**Your objective**
Whenever a line below holds the word "door", copy that line.

*** Begin section ***

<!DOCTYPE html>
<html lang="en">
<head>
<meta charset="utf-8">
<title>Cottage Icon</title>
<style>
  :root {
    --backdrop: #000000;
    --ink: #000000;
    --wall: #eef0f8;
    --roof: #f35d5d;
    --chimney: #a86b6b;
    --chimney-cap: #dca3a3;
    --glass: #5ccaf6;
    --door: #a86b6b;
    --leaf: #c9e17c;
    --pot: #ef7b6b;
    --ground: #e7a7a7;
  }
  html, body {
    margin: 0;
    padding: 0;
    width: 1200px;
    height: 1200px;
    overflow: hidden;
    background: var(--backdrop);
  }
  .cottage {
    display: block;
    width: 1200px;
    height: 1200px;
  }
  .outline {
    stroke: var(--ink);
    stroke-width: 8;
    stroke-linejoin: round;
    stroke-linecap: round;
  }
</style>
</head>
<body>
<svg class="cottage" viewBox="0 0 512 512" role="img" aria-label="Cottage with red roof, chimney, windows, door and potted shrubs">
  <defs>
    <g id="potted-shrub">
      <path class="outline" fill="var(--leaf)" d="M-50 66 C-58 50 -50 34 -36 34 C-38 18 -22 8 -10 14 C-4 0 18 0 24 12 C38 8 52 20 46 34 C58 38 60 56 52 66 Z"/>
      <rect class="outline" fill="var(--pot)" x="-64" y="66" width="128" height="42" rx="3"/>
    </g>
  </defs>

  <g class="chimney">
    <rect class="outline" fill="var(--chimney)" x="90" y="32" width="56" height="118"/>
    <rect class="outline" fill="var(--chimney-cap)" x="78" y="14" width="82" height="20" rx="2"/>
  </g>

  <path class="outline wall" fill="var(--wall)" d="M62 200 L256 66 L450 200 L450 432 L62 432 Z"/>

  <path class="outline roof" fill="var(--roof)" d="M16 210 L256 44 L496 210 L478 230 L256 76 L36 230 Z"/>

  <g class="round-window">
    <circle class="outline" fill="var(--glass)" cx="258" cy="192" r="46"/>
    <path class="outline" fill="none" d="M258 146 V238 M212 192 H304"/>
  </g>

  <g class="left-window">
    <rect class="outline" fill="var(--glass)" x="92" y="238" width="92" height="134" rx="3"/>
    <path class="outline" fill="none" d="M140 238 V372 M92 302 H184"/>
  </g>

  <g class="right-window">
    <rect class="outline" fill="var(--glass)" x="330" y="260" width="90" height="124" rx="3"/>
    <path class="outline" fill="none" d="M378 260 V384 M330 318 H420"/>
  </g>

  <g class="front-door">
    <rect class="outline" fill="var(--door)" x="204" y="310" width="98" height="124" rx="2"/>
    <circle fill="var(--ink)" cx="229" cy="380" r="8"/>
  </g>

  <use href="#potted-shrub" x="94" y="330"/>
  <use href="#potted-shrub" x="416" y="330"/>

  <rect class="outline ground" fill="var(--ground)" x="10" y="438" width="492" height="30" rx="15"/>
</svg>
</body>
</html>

*** End section ***
*** Begin section ***

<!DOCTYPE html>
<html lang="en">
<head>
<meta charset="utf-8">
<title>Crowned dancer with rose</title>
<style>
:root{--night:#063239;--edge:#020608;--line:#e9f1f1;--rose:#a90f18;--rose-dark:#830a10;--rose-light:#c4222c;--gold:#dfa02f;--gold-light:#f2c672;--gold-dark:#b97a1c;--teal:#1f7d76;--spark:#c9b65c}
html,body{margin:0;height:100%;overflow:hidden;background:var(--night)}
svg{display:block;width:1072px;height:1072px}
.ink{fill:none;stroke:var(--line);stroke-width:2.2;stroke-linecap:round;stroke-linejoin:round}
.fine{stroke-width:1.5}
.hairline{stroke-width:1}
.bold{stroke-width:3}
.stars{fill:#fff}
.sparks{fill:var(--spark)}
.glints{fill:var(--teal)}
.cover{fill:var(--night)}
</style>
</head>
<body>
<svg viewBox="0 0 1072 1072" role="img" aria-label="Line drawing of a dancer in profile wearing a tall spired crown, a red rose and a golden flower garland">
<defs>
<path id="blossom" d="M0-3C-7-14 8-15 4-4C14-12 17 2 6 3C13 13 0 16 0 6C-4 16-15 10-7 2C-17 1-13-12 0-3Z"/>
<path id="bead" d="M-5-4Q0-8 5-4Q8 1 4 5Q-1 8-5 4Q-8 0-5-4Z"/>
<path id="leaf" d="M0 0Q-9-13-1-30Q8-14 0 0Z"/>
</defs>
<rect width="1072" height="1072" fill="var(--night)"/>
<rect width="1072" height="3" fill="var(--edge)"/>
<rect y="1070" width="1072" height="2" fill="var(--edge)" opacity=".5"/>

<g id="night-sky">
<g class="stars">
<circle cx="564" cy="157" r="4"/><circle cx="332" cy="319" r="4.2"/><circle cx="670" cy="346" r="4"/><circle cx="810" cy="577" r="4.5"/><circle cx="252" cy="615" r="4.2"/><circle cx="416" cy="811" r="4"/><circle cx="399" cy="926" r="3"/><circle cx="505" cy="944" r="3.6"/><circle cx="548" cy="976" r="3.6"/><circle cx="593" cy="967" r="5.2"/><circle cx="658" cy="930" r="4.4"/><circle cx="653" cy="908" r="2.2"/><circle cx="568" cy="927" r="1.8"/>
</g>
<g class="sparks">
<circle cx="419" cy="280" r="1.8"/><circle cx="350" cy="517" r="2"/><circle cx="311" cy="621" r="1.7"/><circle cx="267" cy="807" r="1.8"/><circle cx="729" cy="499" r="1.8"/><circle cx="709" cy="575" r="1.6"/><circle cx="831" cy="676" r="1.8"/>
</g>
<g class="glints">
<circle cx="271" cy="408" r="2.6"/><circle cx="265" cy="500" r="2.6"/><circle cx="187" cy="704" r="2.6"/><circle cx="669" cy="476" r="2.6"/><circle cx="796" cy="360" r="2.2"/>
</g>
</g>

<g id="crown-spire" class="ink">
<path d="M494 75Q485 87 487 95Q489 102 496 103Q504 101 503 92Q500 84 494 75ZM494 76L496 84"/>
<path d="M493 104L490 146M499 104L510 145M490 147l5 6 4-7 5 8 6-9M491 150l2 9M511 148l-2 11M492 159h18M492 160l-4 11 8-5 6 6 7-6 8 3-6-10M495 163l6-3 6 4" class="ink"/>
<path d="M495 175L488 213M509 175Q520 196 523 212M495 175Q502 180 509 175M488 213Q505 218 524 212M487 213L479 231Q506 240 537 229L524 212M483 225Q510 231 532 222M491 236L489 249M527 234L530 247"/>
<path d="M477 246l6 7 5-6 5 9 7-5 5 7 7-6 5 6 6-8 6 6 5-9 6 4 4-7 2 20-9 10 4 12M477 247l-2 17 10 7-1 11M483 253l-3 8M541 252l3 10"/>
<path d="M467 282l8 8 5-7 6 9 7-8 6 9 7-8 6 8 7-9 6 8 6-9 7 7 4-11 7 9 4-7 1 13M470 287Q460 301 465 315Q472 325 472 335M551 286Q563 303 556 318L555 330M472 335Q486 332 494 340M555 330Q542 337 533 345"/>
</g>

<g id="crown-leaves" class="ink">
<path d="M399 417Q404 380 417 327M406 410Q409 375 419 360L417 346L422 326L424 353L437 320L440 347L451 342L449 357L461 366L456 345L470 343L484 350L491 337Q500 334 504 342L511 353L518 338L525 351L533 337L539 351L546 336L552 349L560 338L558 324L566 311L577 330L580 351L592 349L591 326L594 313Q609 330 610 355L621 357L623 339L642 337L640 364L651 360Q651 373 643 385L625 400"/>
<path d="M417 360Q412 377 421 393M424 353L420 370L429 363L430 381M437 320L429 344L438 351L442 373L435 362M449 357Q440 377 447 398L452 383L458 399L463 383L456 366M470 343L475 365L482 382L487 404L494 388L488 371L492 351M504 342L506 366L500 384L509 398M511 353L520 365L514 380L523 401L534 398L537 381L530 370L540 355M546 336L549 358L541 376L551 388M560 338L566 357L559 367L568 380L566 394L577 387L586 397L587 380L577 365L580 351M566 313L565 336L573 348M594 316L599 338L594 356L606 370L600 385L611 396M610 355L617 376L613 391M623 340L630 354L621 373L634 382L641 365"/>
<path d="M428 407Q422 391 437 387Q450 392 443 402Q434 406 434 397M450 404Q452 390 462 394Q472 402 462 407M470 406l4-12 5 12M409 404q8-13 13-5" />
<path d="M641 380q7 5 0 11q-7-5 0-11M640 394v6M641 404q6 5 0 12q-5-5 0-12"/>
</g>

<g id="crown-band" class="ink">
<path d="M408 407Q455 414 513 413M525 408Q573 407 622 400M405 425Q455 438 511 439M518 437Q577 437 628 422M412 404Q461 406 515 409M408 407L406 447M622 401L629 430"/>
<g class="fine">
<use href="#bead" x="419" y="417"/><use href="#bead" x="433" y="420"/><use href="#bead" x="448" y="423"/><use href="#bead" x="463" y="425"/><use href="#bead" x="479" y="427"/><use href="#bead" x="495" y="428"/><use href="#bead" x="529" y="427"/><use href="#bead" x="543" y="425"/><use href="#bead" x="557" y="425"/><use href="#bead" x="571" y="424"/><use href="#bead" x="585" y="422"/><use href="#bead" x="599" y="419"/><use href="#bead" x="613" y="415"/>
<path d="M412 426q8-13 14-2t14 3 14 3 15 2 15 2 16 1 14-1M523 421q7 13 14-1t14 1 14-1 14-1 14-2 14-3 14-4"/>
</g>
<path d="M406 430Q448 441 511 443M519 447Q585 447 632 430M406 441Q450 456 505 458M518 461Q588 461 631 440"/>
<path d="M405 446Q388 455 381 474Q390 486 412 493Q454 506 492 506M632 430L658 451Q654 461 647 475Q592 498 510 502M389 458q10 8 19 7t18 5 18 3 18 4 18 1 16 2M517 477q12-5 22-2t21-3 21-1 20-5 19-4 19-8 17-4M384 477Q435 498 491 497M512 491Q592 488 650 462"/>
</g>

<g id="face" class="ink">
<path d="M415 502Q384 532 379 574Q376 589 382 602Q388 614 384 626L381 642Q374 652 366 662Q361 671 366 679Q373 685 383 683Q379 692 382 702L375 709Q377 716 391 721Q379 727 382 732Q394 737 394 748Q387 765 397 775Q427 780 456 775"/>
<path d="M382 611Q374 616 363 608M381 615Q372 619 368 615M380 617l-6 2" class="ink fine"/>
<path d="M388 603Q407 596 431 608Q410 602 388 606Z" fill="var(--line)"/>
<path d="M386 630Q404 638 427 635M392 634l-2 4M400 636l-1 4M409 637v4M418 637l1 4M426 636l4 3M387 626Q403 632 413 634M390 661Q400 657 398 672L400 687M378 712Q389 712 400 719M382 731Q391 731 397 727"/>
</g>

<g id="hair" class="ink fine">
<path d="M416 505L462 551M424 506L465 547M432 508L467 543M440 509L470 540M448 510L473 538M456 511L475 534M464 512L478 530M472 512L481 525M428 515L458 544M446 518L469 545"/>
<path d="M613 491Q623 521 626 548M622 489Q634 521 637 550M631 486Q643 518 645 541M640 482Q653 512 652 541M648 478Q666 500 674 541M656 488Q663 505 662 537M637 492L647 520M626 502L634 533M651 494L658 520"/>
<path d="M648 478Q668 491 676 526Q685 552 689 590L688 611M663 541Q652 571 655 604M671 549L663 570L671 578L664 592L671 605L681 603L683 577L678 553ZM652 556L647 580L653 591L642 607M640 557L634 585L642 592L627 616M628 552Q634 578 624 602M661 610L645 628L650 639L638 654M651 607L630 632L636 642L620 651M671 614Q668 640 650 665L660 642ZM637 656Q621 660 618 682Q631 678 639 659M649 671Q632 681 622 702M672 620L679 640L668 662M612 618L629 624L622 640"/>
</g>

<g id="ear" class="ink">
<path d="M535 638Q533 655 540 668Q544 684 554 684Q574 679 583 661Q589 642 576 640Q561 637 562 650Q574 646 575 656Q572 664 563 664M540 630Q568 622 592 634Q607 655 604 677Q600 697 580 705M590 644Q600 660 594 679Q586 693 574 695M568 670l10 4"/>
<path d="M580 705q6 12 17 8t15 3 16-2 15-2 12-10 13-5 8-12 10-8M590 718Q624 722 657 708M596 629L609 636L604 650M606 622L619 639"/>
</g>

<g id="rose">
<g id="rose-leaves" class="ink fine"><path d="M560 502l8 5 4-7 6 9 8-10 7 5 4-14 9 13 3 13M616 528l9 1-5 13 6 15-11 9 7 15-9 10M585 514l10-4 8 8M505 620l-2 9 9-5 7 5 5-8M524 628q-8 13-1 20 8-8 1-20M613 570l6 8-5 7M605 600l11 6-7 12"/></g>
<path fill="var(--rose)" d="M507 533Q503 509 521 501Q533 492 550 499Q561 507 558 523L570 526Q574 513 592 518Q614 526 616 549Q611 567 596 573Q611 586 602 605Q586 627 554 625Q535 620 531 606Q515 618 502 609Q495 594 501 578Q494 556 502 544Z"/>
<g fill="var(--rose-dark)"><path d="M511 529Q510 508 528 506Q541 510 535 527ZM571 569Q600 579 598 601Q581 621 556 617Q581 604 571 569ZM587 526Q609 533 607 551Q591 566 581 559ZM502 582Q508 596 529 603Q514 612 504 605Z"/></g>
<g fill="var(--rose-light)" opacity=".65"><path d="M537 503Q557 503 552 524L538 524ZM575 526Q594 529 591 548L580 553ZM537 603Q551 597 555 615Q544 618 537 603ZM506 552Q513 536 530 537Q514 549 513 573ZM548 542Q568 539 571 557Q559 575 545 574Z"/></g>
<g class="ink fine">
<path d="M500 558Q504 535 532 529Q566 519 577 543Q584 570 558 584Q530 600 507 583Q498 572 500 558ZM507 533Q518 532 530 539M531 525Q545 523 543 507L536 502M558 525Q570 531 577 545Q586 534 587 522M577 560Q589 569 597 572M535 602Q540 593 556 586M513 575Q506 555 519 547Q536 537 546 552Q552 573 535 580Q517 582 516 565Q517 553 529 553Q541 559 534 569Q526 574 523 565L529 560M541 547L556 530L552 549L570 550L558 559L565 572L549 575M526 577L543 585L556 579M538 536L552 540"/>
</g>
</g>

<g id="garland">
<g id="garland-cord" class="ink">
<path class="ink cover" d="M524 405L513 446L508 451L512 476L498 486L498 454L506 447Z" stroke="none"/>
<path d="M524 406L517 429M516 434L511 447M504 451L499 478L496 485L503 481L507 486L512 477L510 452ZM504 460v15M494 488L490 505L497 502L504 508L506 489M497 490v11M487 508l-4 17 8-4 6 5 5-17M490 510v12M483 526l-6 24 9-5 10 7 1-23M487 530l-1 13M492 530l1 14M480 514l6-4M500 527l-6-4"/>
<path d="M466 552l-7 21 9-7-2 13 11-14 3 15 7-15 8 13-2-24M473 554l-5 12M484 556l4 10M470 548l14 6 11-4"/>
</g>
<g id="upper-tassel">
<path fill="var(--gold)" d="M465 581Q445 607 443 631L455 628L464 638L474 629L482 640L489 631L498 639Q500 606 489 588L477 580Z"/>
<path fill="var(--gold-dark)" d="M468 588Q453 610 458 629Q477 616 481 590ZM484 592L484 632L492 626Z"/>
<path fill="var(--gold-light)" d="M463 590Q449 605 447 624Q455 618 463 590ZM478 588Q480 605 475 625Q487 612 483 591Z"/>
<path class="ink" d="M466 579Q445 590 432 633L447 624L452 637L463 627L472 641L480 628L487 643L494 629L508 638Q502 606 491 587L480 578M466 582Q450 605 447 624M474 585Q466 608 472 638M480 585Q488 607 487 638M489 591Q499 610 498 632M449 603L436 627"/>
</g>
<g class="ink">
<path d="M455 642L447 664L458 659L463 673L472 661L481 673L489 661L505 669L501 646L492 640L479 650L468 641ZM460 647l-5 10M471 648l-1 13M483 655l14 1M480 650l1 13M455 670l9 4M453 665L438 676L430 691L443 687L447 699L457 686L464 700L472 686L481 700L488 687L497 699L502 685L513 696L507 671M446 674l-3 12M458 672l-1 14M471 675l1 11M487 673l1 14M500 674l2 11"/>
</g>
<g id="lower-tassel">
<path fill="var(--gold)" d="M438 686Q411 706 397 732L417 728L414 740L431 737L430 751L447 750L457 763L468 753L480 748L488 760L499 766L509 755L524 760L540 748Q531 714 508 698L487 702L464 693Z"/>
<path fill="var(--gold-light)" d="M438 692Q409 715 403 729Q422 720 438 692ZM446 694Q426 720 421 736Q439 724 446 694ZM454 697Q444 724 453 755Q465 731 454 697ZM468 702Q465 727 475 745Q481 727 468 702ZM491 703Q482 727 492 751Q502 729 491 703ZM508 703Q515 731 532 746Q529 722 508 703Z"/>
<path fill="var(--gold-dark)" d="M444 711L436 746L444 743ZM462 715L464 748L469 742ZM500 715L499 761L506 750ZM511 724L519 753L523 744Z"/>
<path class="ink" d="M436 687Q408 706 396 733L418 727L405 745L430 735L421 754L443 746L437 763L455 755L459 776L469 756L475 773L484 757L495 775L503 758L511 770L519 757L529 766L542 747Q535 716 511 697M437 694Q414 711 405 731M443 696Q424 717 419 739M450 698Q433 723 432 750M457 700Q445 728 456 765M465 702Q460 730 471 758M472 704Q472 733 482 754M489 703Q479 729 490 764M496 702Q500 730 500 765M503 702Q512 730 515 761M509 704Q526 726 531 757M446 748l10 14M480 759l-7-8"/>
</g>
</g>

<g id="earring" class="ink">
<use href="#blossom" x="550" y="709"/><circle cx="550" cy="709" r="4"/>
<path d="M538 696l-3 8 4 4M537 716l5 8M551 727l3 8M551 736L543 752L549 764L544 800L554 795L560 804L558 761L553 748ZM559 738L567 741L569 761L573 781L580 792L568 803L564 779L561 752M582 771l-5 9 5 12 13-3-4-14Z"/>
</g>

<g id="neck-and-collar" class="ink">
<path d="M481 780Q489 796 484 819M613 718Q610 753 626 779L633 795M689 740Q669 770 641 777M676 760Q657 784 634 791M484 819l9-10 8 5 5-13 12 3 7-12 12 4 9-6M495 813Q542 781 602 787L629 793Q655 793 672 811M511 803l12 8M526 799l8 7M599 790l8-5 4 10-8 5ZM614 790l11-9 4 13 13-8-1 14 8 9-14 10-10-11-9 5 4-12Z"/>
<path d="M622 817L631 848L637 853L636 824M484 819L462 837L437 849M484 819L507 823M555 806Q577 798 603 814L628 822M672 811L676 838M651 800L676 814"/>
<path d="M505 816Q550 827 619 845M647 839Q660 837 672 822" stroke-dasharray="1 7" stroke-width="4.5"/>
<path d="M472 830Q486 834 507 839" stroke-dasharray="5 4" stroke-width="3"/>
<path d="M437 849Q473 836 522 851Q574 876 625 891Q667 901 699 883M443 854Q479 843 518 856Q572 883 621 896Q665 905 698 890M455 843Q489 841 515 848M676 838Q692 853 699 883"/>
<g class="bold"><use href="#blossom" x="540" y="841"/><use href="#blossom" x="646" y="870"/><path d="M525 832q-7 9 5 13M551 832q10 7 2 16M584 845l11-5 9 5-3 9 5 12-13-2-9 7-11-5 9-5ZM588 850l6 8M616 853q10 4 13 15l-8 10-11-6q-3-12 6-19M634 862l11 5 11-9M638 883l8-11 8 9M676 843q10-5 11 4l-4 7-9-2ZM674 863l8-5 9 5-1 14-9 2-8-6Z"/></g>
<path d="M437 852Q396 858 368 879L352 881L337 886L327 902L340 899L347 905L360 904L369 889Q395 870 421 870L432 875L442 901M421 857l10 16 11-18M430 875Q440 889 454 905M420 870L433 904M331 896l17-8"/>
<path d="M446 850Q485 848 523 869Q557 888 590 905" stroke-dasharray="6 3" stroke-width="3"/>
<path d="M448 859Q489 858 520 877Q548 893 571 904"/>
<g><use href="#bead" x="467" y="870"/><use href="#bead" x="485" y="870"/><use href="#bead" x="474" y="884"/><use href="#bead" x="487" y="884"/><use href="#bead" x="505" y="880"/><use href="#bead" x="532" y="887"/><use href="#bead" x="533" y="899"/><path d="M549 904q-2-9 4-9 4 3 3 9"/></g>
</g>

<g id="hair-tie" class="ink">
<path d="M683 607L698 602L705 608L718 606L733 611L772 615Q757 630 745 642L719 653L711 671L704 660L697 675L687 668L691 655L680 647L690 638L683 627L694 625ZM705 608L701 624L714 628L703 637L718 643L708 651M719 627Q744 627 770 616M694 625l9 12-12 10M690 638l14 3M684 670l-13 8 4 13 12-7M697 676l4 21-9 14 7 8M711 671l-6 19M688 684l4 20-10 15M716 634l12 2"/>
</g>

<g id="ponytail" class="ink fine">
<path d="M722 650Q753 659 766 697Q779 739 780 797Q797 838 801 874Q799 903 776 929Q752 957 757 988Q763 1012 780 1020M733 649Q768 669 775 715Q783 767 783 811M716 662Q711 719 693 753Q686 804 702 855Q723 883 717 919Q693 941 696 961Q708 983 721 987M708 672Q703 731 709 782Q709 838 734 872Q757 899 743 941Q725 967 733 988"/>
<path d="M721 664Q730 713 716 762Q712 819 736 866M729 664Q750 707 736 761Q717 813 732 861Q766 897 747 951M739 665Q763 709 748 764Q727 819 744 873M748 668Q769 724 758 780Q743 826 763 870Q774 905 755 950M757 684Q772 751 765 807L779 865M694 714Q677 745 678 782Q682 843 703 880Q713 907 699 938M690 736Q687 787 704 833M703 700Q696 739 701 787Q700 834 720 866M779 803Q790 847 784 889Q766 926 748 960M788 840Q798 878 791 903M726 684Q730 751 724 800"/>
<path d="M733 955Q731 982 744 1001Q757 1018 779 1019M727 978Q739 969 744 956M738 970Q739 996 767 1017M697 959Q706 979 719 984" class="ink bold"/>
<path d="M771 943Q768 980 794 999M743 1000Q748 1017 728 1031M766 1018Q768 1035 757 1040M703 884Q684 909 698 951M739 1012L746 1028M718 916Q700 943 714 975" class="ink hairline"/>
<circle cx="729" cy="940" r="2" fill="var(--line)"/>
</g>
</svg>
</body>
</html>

*** End section ***

**Task result**
    --door: #a86b6b;
<svg class="cottage" viewBox="0 0 512 512" role="img" aria-label="Cottage with red roof, chimney, windows, door and potted shrubs">
  <g class="front-door">
    <rect class="outline" fill="var(--door)" x="204" y="310" width="98" height="124" rx="2"/>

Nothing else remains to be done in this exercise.